**What is expected:**
Look for the word "define" in the entries and copy each line where it appears.

--- Exercise data Enclosed Below ---

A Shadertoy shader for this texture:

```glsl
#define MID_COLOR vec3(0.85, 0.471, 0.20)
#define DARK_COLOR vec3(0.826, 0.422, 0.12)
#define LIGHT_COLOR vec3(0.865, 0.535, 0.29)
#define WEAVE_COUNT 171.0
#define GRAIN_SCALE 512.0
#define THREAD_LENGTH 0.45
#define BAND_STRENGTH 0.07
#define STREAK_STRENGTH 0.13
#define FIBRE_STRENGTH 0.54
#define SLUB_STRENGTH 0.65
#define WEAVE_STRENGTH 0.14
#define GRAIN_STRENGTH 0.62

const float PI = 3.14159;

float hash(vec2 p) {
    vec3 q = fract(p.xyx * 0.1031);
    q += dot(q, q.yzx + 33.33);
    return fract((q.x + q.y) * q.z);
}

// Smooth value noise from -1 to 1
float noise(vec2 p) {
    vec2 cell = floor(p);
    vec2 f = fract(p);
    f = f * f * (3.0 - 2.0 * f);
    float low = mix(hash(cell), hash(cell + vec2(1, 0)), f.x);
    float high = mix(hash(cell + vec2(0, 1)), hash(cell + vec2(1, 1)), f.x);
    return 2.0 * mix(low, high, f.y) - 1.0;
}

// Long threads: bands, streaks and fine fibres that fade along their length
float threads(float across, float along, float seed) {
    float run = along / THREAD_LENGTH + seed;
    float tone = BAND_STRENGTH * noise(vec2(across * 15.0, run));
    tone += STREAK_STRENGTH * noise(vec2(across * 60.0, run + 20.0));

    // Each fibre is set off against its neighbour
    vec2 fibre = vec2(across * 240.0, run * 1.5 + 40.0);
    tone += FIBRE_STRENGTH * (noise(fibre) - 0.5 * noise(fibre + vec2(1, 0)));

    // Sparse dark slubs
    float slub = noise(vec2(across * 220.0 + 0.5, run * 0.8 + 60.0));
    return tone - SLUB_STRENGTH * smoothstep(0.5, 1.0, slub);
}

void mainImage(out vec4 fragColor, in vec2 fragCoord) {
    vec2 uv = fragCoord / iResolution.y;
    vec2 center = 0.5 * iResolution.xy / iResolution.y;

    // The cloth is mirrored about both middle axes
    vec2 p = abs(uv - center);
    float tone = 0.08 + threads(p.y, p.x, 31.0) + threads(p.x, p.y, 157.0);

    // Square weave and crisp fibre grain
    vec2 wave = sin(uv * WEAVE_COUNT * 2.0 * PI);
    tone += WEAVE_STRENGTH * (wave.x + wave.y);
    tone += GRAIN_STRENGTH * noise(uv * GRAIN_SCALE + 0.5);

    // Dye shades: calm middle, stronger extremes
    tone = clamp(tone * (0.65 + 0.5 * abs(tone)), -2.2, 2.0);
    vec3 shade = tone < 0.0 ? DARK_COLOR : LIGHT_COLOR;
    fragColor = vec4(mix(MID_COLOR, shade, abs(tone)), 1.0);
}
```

--- End of Enclosed Exercise data ---

**Worked solution:**
#define MID_COLOR vec3(0.85, 0.471, 0.20)
#define DARK_COLOR vec3(0.826, 0.422, 0.12)
#define LIGHT_COLOR vec3(0.865, 0.535, 0.29)
#define WEAVE_COUNT 171.0
#define GRAIN_SCALE 512.0
#define THREAD_LENGTH 0.45
#define BAND_STRENGTH 0.07
#define STREAK_STRENGTH 0.13
#define FIBRE_STRENGTH 0.54
#define SLUB_STRENGTH 0.65
#define WEAVE_STRENGTH 0.14
#define GRAIN_STRENGTH 0.62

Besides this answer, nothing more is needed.